  4. ^ a b Tomasson, Robert E (1971-09-15). "Melville, Attica Radical, Dead; Recently Wrote of Jail Terror". The New York Times. Retrieved 2007-12-12. Samuel J. Melville, the terrorist radical who pleaded guilty to the 1969 bombings of eight buildings in Manhattan, was one of the Attica prisoners killed Monday by state sharpshooters, Deputy Correction Commissioner Walter Dunbar said yesterday.
  5. ^ a b Pickering, Leslie James (2007). Mad Bomber Melville. Arissa Media Group. ISBN 978-0-9742884-4-4.
  6. ^ Kaufman, Michael T (1973-12-13). "Mad Bomber,' Now 70, Goes Free Today". The New York Times. Retrieved 2007-12-12. George Metesky, the onetime "Mad Bomber," who for 16 years in the nineteen-forties and fifties terrorized the city with the explosives he set off in theaters, terminals, libraries and offices, is going home to Waterbury today.
  7. ^ "Crazies: Roz Payne Sixties Archive"
  8. ^ Arnold, Martin (1969-11-14). "F. B. I. CHARGES 4 WITH 8 BOMBINGS HERE SINCE JULY". The New York Times. Retrieved 2007-12-12. The Federal Bureau of Investigation charged three men and a woman yesterday with being left-radical terrorists who had set off the bombs in eight major corporate and governmental structures in the city since July.
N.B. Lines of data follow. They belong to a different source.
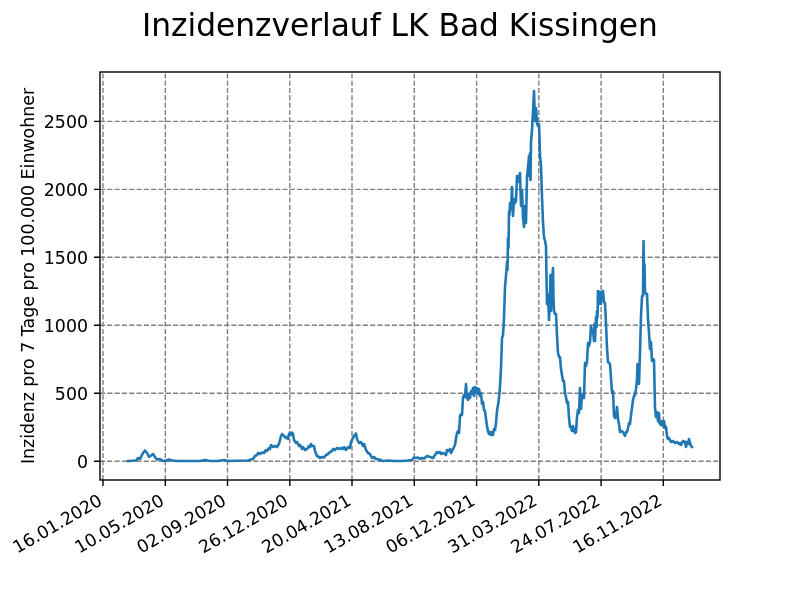
<!DOCTYPE html>
<html lang="de">
<head>
<meta charset="utf-8">
<title>Inzidenzverlauf LK Bad Kissingen</title>
<style>
  :root {
    --paper: #ffffff;
    --ink: #000000;
    --grid: #808080;
    --series: #1f77b4;
  }
  * { box-sizing: border-box; margin: 0; padding: 0; }
  html, body { width: 801px; height: 600px; overflow: hidden; background: var(--paper); }
  .chart {
    position: relative;
    width: 801px;
    height: 600px;
    overflow: hidden;
    color: var(--ink);
    font: 17.36px/20px "DejaVu Sans", sans-serif;
    white-space: nowrap;
  }
  .chart ol { list-style: none; }
  .title {
    position: absolute;
    top: 5px;
    left: 0;
    width: 800px;
    text-align: center;
    font-size: 31.25px;
    font-weight: 400;
    line-height: 40px;
  }
  .plot { position: absolute; inset: 0; }
  .grid { stroke: var(--grid); stroke-width: 1.4; stroke-dasharray: 5.1 2.2; }
  .ticks { stroke: var(--ink); stroke-width: 1.4; }
  .frame { fill: none; stroke: var(--ink); stroke-width: 1.4; }
  .series { fill: none; stroke: var(--series); stroke-width: 2.6; stroke-linejoin: round; stroke-linecap: square; }
  .axis-title {
    position: absolute;
    left: 28px;
    top: 276px;
    transform: translate(-50%, -50%) rotate(-90deg);
  }
  .y-labels {
    position: absolute;
    left: 0;
    top: 112px;
    width: 88px;
    height: 360px;
    display: flex;
    flex-direction: column;
    justify-content: space-between;
    text-align: right;
  }
  .x-labels li {
    position: absolute;
    top: 487.5px;
    right: calc(801px - var(--x));
    transform: rotate(-30deg);
    transform-origin: 100% 16px;
  }
</style>
</head>
<body>
<main class="chart">
  <h1 class="title">Inzidenzverlauf LK Bad Kissingen</h1>

  <svg class="plot" width="801" height="600" viewBox="0 0 801 600" role="img" aria-label="Liniendiagramm der Inzidenz von 2020 bis 2022">
    <g class="grid">
      <path d="M103 480V72M165.300 480V72M227.500 480V72M289.800 480V72M352 480V72M414.300 480V72M476.600 480V72M538.800 480V72M601.100 480V72M663.300 480V72"/>
      <path d="M100 461.300H720M100 393.300H720M100 325.300H720M100 257.300H720M100 189.400H720M100 121.400H720"/>
    </g>
    <g class="ticks">
      <path d="M103 480v6M165.300 480v6M227.500 480v6M289.800 480v6M352 480v6M414.300 480v6M476.600 480v6M538.800 480v6M601.100 480v6M663.300 480v6"/>
      <path d="M100 461.300h-6M100 393.300h-6M100 325.300h-6M100 257.300h-6M100 189.400h-6M100 121.400h-6"/>
    </g>
    <path class="series" d="M128 461L136 460.500 138 458 140 459 142 455 143 453 145 450.500 147 453 149 457 151 455.500 153 454 155 457 157 459.500 160 459 163 461 166 460.500 169 459.500 172 460.500 178 461 200 461 205 460 210 461 218 461 224 460 228 461 248 460.500 251 459.500 253 459 255 456 257 455 258 453 260 454 262 452.500 264 453 266 450 267 451 269 448 270 449 271 445 273 447 275 446 277 447 279 444 280 440 281 436 282 434 284 436 286 438 287 437 288 439 289 434 290 433 291 435 292 432.500 293 434 294 440 296 443 297 442 299 446 300 445 302 449 303 447 305 450 307 449 309 446 310 447 311 444 312 446 314 446 315 451 317 456 319 457 320 458 322 457 324 457.500 326 455 328 454 330 452 332 451 333 449 335 450 337 448 339 449 341 448 343 449 344 447 346 450 348 447 350 448 351 442 353 438 354 436 356 433.500 357 439 359 443 361 442 363 446 364 444 366 450 368 453 370 454 372 458 374 457 376 459 379 459.500 383 461 389 460.500 394 461 402 461 408 460.500 412 460 414 457.500 416 458 418 457.500 420 459 422 458 424 458.500 427 456 430 457 433 458 435 455 437 452 438 453 440 452 441 454 443 453 445 454 446 455 447 450 449 451 450 449 451 453 452 451 453 449 455 445 456 438 457 433 458 431 459 433 460 416 461 414 462 415 463 398 464 395 465 397 466 384 467 398 468 400 469 394 470 398 471 391 472 394 473 388 474 396 475 387 476 393 477 388 478 394 479 389 480 396 481 393 482 404 483 402 484 410 485 411 486 419 487 426 488 431 489 434 490 432 491 435 492 432 493 435 494 429 495 430 496 423 497 411 498 405 499 398 500 386 501 368 502 338 503 335 504 318 505 287 506 276 507 262 507.500 270 508 238 508.500 248 509 212 509.500 215 510 203 511 210 512 187 513 216 514 199 515 203 516 201 517 176 518 182 519 178 520 173 521 206 522 190 523 217 524 227 525 206 526 223 527 177 528 168 529 156 529.500 176 530 153 530.500 180 531 142 532 130 533 112 534 91 535 121 536 108 537 123 538 126 539 124 540 155 541 166 542 197 543 222 544 237 545 241 546 246 546.500 277 547 304 548 294 549 320 550 298 550.500 275 551 311 552 281 553 268 553.500 299 554 311 555 314 556 314 557 336 558 353 559 357 560 357 561 369 562 375 563 381 564 381 565 393 566 397 567 403 568 402 569 418 570 427 571 427 572 431 573 426 574 430 575 433 576 432 577 417 578 410 579 413 580 388 581 409 582 395 583 398 584 398 585 363 586 366 587 362 588 343 589 346 590 342 591 326 592 333 593 330 594 341 594.500 324 595 341 596 317 596.500 327 597 311 597.500 317 598 291 599 304 600 292 601 304 602 292 603 291 604 302 605 303 606 324 607 348 608 362 609 363 610 364 611 378 612 393 613 391 614 416 615 418 616 417 617 407 618 419 619 424 620 432 621 431 623 432 625 436 626 432 627 432 628 428 629 423 630 424 631 415 632 408 633 400 634 396 635 395 636 389 637 380 637.500 364 638 378 639 384 640 353 641 316 642 296 643 296 643.500 241 644 268 644.500 264 645 293 647 294 648 318 649 333 650 349 651 342 652 361 653 359 654 360 655 408 656 417 657 412 658 421 659 413 659.500 423 661 425 662 421 663 426 664 421 665 428 666 427 667 436 668 439 669 438 671 442 673 441 675 443 677 442 679 444 680 443 681 445 683 441 685 442 686 447 687 442 688 444 689 439 690 443 691 446 692 447"/>
    <rect class="frame" x="100" y="72" width="620" height="408"/>
  </svg>

  <p class="axis-title">Inzidenz pro 7 Tage pro 100.000 Einwohner</p>

  <ol class="y-labels">
    <li>2500</li>
    <li>2000</li>
    <li>1500</li>
    <li>1000</li>
    <li>500</li>
    <li>0</li>
  </ol>

  <ol class="x-labels">
    <li style="--x: 103px">16.01.2020</li>
    <li style="--x: 165.300px">10.05.2020</li>
    <li style="--x: 227.500px">02.09.2020</li>
    <li style="--x: 289.800px">26.12.2020</li>
    <li style="--x: 352px">20.04.2021</li>
    <li style="--x: 414.300px">13.08.2021</li>
    <li style="--x: 476.600px">06.12.2021</li>
    <li style="--x: 538.800px">31.03.2022</li>
    <li style="--x: 601.100px">24.07.2022</li>
    <li style="--x: 663.300px">16.11.2022</li>
  </ol>
</main>
</body>
</html>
  9. ^ Whitney, Craig R. (1970-03-12). "Suspect in Bombing Conspiracy Foiled in an Attempt to Escape". The New York Times. Retrieved 2007-12-12. Samuel J. Melville, accused of being the explosives expert in a group that was alleged to have bombed six buildings in Manhattan last fall, overpowered an unarmed marshal and tried to escape from custody at the Federal Courthouse last Saturday.
  10. ^ Thompson, Heather Ann (2016). Blood in the Water: The Attica Prison Uprising of 1971 and Its Legacy. Pantheon. p. 37. ISBN 978-0375423222.
  11. ^ Thompson, Heather Ann (2016). Blood in the Water: The Attica Prison Uprising of 1971 and Its Legacy. Pantheon. pp. 86–87. ISBN 978-0375423222.
  12. ^ Thompson, Heather Ann (2016). Blood in the Water: The Attica Prison Uprising of 1971 and Its Legacy. Pantheon. pp. 209, 252, 635–636. ISBN 978-0375423222.
  13. ^ a b "Akil Al-jundi, et al., Plaintiffs-appellees, v. Vincent Mancusi, Karl Pfeil, Russell G. Oswald, Defendants-appellants, the Estate of Nelson A. Rockefeller, et al., Defendants, 926 F.2d 235 (2d Cir. 1991)".{{cite web}}: CS1 maint: url-status (link)
  14. ^ Thompson, Heather Ann (2016). Blood in the Water: The Attica Prison Uprising of 1971 and Its Legacy. Pantheon. pp. 420–421, 441–442. ISBN 978-0375423222.
  15. ^ a b "Attica Compensation Served Up 29-Years-Cold". Prison Legal News. April 15, 2001. Retrieved August 25, 2021.{{cite web}}: CS1 maint: url-status (link)

Further reading[edit]